His parents sent Steiner to the Vienna University of Technology, but he expressed little interest in scholastic subjects. He studied various instruments including piano, organ, violin, double bass, and trumpet. His preferred and best instrument was the piano, but he acknowledged the importance of being familiar with what the other instruments could do. He also had courses in harmony, counterpoint, and composition. Along with Mahler and Fuchs, he cited his teachers as Felix Weingartner and Edmund Eysler. The music of Edmund Eysler was an early influence in the pieces of Max Steiner. However, one of his first introductions to operetta’s was by Franz Lehár who worked for a time as a military bandmaster for Steiner’s father’s theatre.
Steiner paid tribute to Lehár through an operetta modeled after Lehár’s Die lustige Witwe which Steiner staged in 1907 in Vienna. Eysler was well-known for his operettas though as critiqued by Richard Traubner, the libretti were poor, with a fairly simple style, the music often relying too heavily on the Viennese waltz style. As a result, when Steiner started writing pieces for the theater, he was interested in writing libretto as his teacher had, but had minimal success. According to author of Max Steiner’s “Now Voyager” Kate Daubney, Steiner may also have been influenced by Felix Weingartner who conducted the Vienna Opera from 1908 to 1911. Although he took composition classes from Weingartner, as a young boy, Steiner always wanted to be a great conductor. Between 1907 and 1914, Steiner traveled between Britain and Europe to work on theatrical productions.
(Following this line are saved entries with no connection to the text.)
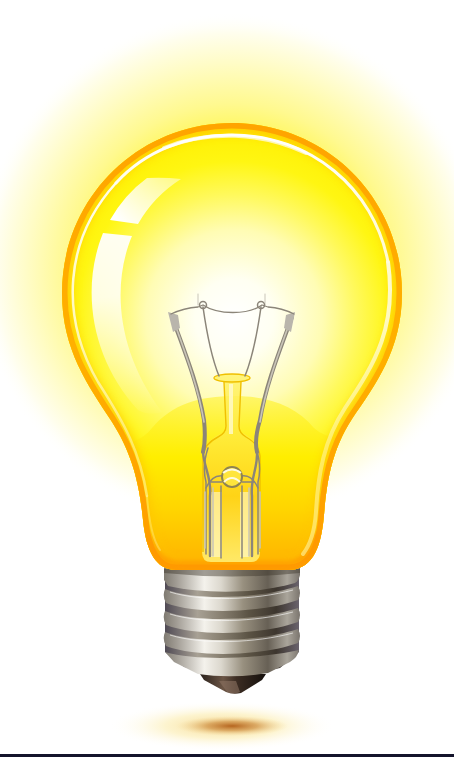
<!DOCTYPE html>
<html lang="en">
<head>
<meta charset="utf-8">
<title>Glowing light bulb</title>
<style>
:root {
  --paper: #ffffff;
  --strip: #14142b;
  --amber: #ffa800;
  --gold: #ffc400;
  --yellow: #fff200;
  --wire: #8b8579;
  --wire-light: #c9c5b8;
}
html, body { margin: 0; background: var(--paper); overflow: hidden; }
.artboard { display: block; width: 454px; height: 757px; }
.wire { fill: none; stroke: var(--wire); stroke-linecap: round; stroke-linejoin: round; }
.wire-shine { fill: none; stroke: var(--wire-light); stroke-linecap: round; }
.stem-line { fill: none; stroke: #f0c000; stroke-width: 1.4; }
</style>
</head>
<body>
<svg class="artboard" viewBox="0 0 454 757" role="img" aria-label="Glowing yellow light bulb with a screw base">
  <defs>
    <radialGradient id="halo" gradientUnits="userSpaceOnUse" cx="232" cy="268" r="256">
      <stop offset="0" stop-color="#fff200"/>
      <stop offset=".5" stop-color="#fff64e"/>
      <stop offset=".64" stop-color="#fff98f"/>
      <stop offset=".8" stop-color="#fffcc6"/>
      <stop offset=".92" stop-color="#fffeee"/>
      <stop offset="1" stop-color="#fff" stop-opacity="0"/>
    </radialGradient>
    <radialGradient id="floor-glow">
      <stop offset="0" stop-color="#f6dc9a"/>
      <stop offset=".5" stop-color="#fdf4cf"/>
      <stop offset="1" stop-color="#fff" stop-opacity="0"/>
    </radialGradient>
    <radialGradient id="floor-shadow">
      <stop offset="0" stop-color="#b5651f"/>
      <stop offset=".45" stop-color="#d49a50" stop-opacity=".8"/>
      <stop offset="1" stop-color="#f6dc9a" stop-opacity="0"/>
    </radialGradient>
    <linearGradient id="rim" x1="0" y1="0" x2="0" y2="1">
      <stop offset="0" stop-color="#ffa400"/>
      <stop offset=".5" stop-color="#ffb000"/>
      <stop offset="1" stop-color="#ff9c00"/>
    </linearGradient>
    <radialGradient id="glass" gradientUnits="userSpaceOnUse" cx="234" cy="318" r="196">
      <stop offset="0" stop-color="#fff"/>
      <stop offset=".2" stop-color="#fffff2"/>
      <stop offset=".45" stop-color="#fffcb4"/>
      <stop offset=".63" stop-color="#fff95c"/>
      <stop offset=".8" stop-color="#fff612"/>
      <stop offset="1" stop-color="#ffee00"/>
    </radialGradient>
    <linearGradient id="neck" gradientUnits="userSpaceOnUse" x1="0" y1="396" x2="0" y2="570">
      <stop offset="0" stop-color="#fff44a" stop-opacity=".75"/>
      <stop offset=".35" stop-color="#ffee00"/>
      <stop offset=".65" stop-color="#ffd500"/>
      <stop offset="1" stop-color="#ffb000"/>
    </linearGradient>
    <linearGradient id="reflection" gradientUnits="userSpaceOnUse" x1="110" y1="190" x2="150" y2="420">
      <stop offset="0" stop-color="#fff"/>
      <stop offset=".45" stop-color="#fff" stop-opacity=".85"/>
      <stop offset="1" stop-color="#fff" stop-opacity="0"/>
    </linearGradient>
    <linearGradient id="window" gradientUnits="userSpaceOnUse" x1="120" y1="222" x2="180" y2="178">
      <stop offset="0" stop-color="#fff"/>
      <stop offset="1" stop-color="#fff" stop-opacity=".45"/>
    </linearGradient>
    <linearGradient id="edge-light" gradientUnits="userSpaceOnUse" x1="0" y1="130" x2="0" y2="450">
      <stop offset="0" stop-color="#fff"/>
      <stop offset=".6" stop-color="#fffbd0" stop-opacity=".9"/>
      <stop offset="1" stop-color="#fff6a0" stop-opacity=".6"/>
    </linearGradient>
    <linearGradient id="stem" x1="0" y1="0" x2="0" y2="1">
      <stop offset="0" stop-color="#fff36a"/>
      <stop offset=".35" stop-color="#ffe93c"/>
      <stop offset=".65" stop-color="#ffd21a"/>
      <stop offset="1" stop-color="#fff27a"/>
    </linearGradient>
    <linearGradient id="metal" gradientUnits="userSpaceOnUse" x1="163" y1="0" x2="301" y2="0">
      <stop offset="0" stop-color="#7d786f"/>
      <stop offset=".1" stop-color="#a29d95"/>
      <stop offset=".3" stop-color="#f4f2ec"/>
      <stop offset=".42" stop-color="#dcd8ce"/>
      <stop offset=".58" stop-color="#98907f"/>
      <stop offset=".76" stop-color="#676055"/>
      <stop offset=".9" stop-color="#aaa59b"/>
      <stop offset="1" stop-color="#77716a"/>
    </linearGradient>
    <linearGradient id="groove" gradientUnits="userSpaceOnUse" x1="163" y1="0" x2="301" y2="0">
      <stop offset="0" stop-color="#4a4550"/>
      <stop offset=".25" stop-color="#a8a195"/>
      <stop offset=".4" stop-color="#8c8475"/>
      <stop offset=".62" stop-color="#5b5344"/>
      <stop offset=".82" stop-color="#3d362e"/>
      <stop offset="1" stop-color="#6d6672"/>
    </linearGradient>
    <linearGradient id="contact" x1="0" y1="0" x2="1" y2="0">
      <stop offset="0" stop-color="#2a211b"/>
      <stop offset=".35" stop-color="#6b5545"/>
      <stop offset=".55" stop-color="#3c2d23"/>
      <stop offset="1" stop-color="#15100d"/>
    </linearGradient>
    <filter id="soft" x="-20%" y="-20%" width="140%" height="140%"><feGaussianBlur stdDeviation="5"/></filter>
    <filter id="haze" x="-20%" y="-20%" width="140%" height="140%"><feGaussianBlur stdDeviation="2"/></filter>
    <path id="bulb-outline" d="M232 123C326 123 402 198 402 293C402 350 375 385 352 419C332 450 327 480 324 515C321 552 310 570 288 570H176C156 570 146 551 143 520C139 480 131 452 112 422C88 385 62 350 62 293C62 198 138 123 232 123Z"/>
    <clipPath id="bulb-clip"><use href="#bulb-outline"/></clipPath>
    <path id="thread" d="M165 589C198 602 262 598 298 586Q302 593 298 600C262 613 198 615 166 603Q162 596 165 589Z"/>
  </defs>

  <rect width="454" height="757" fill="var(--paper)"/>
  <circle class="halo" cx="232" cy="268" r="256" fill="url(#halo)"/>

  <g class="floor">
    <ellipse cx="222" cy="726" rx="114" ry="25" fill="url(#floor-glow)"/>
    <ellipse cx="232" cy="726" rx="56" ry="10" fill="url(#floor-shadow)"/>
  </g>

  <g class="screw-base">
    <path fill="url(#contact)" d="M200 674H266L262 680L241 693Q233 695 226 692L204 680Z"/>
    <path fill="#8a7260" d="M219 681L236 681L240 692Q233 695 227 692Z" opacity=".6"/>
    <path fill="url(#groove)" d="M165 566H299V652L280 668Q232 680 184 667L165 652Z"/>
    <path fill="url(#metal)" d="M164 566H300V575Q299 580 295 583C258 594 204 594 168 586L164 580Z"/>
    <use href="#thread" fill="url(#metal)"/>
    <use href="#thread" y="22" fill="url(#metal)"/>
    <use href="#thread" y="43" fill="url(#metal)"/>
    <path fill="url(#metal)" d="M165 652C200 662 264 658 299 650Q298 657 290 662L268 673Q232 679 198 674L174 662Z"/>
    <g fill="none" stroke="#fff" stroke-opacity=".6">
      <path d="M170 592C202 602 256 600 293 590"/>
      <path d="M170 614C202 624 256 622 293 612"/>
      <path d="M170 635C202 645 256 643 293 633"/>
    </g>
    <path fill="#3c352b" opacity=".45" d="M164 569H300V573Q232 580 164 573Z"/>
  </g>

  <g class="bulb">
    <use href="#bulb-outline" fill="url(#glass)"/>
    <g clip-path="url(#bulb-clip)">
      <path class="neck-tint" fill="url(#neck)" d="M100 452Q140 444 152 428C172 404 200 396 234 396C268 396 296 406 314 428Q330 444 370 434V580H100Z"/>
      <use href="#bulb-outline" fill="none" stroke="var(--gold)" stroke-width="20" filter="url(#soft)" opacity=".8"/>
      <use href="#bulb-outline" fill="none" stroke="url(#rim)" stroke-width="11"/>
      <path class="neck-floor" d="M148 538Q158 564 180 564H286Q308 564 318 534" fill="none" stroke="#ff9800" stroke-width="7" filter="url(#haze)" opacity=".75"/>
    </g>

    <g class="edge-highlights" fill="none" stroke="url(#edge-light)" stroke-linecap="round">
      <path d="M116 183C146 150 188 135 232 135C310 135 374 188 388 262" stroke-width="3"/>
      <path d="M164 148C208 130 262 132 306 153" stroke-width="4" opacity=".7"/>
      <path d="M388 262C397 326 376 362 345 408C324 440 318 474 316 512Q314 540 303 554" stroke-width="4"/>
      <path d="M116 183C64 240 60 316 98 382C125 424 140 452 147 496" stroke-width="2.5"/>
      <path d="M147 496Q150 536 160 550" stroke-width="2" opacity=".6"/>
    </g>

    <g class="window-reflection">
      <path fill="url(#window)" d="M110 220Q125 194 147 178Q164 177 181 179Q154 196 138 224Z"/>
      <path fill="url(#reflection)" d="M103 233L132 236C112 284 116 350 162 412Q148 416 138 410C92 360 80 290 103 233Z"/>
    </g>
  </g>

  <g class="filament-mount">
    <g class="glass-stem">
      <path fill="url(#stem)" opacity=".85" d="M214 376Q232 372 250 376Q250 381 241 382L240 432Q256 438 260 452V552Q260 562 251 562H211Q202 562 202 552V452Q208 438 225 432L224 382Q214 381 214 376Z"/>
      <path class="stem-line" d="M224 382L226 426Q226 433 218 437Q204 444 203 456V552M241 382L239 426Q239 433 246 437Q259 444 260 456V552"/>
      <ellipse class="stem-line" cx="232" cy="378" rx="18" ry="4"/>
      <path fill="#fffbd0" opacity=".8" d="M229 384H233V434H229Z"/>
      <path fill="#fffde0" opacity=".55" d="M210 492H222V557H210ZM240 492H249V557H240Z"/>
    </g>

    <g class="support-wires">
      <path class="wire" stroke-width="4" d="M172 317C184 350 198 384 204 420Q206 440 203 452M292 317C280 350 266 384 260 420Q254 440 257 452"/>
      <path class="wire-shine" stroke-width="1.6" d="M173 319C185 352 198 386 204 422M291 319C279 352 266 386 260 422"/>
      <path fill="#b9b5ac" d="M168 312L178 315L180 328L173 332ZM295 312L286 315L284 328L291 332Z"/>
      <path class="wire" stroke-width="2.4" d="M203 452C204 468 212 478 210 496V556M257 452C258 468 250 478 252 496V556"/>
      <path class="wire" stroke-width="1.5" d="M208 448Q202 466 206 482V554M256 448Q262 466 258 482V554M221 486V558M242 486V558"/>
      <path class="wire-shine" stroke-width="1.5" d="M213 488V556M249 488V556M205 492V548M260 492V548"/>
      <path class="wire" stroke-width="1.5" d="M206 488Q212 474 224 476M258 488Q252 474 241 476M210 482H222M242 482H254"/>
      <circle cx="232" cy="477" r="10" fill="#ffe53c" stroke="#8f8352" stroke-width="2"/>
      <path d="M223 473Q232 466 241 473M224 482Q232 474 240 482" fill="none" stroke="#fffbe0" stroke-width="2"/>
    </g>

    <g class="filament">
      <path class="wire" stroke-width="1.3" d="M171 314Q184 308 198 307L203 305C218 315 248 315 262 305L268 307Q282 308 294 314"/>
      <path class="wire" stroke-width="1.5" d="M203 307C206 328 210 354 219 376M261 307C258 328 254 354 245 376"/>
      <path class="wire-shine" stroke-width="1" d="M198 294V305M265 294V305"/>
      <circle class="wire" cx="203" cy="305" r="3.5" stroke-width="1.5"/>
      <circle class="wire" cx="261" cy="305" r="3.5" stroke-width="1.5"/>
    </g>
  </g>

  <rect class="bottom-strip" y="754" width="454" height="3" fill="var(--strip)"/>
</svg>
</body>
</html>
Steiner first entered the world of professional music when he was fifteen.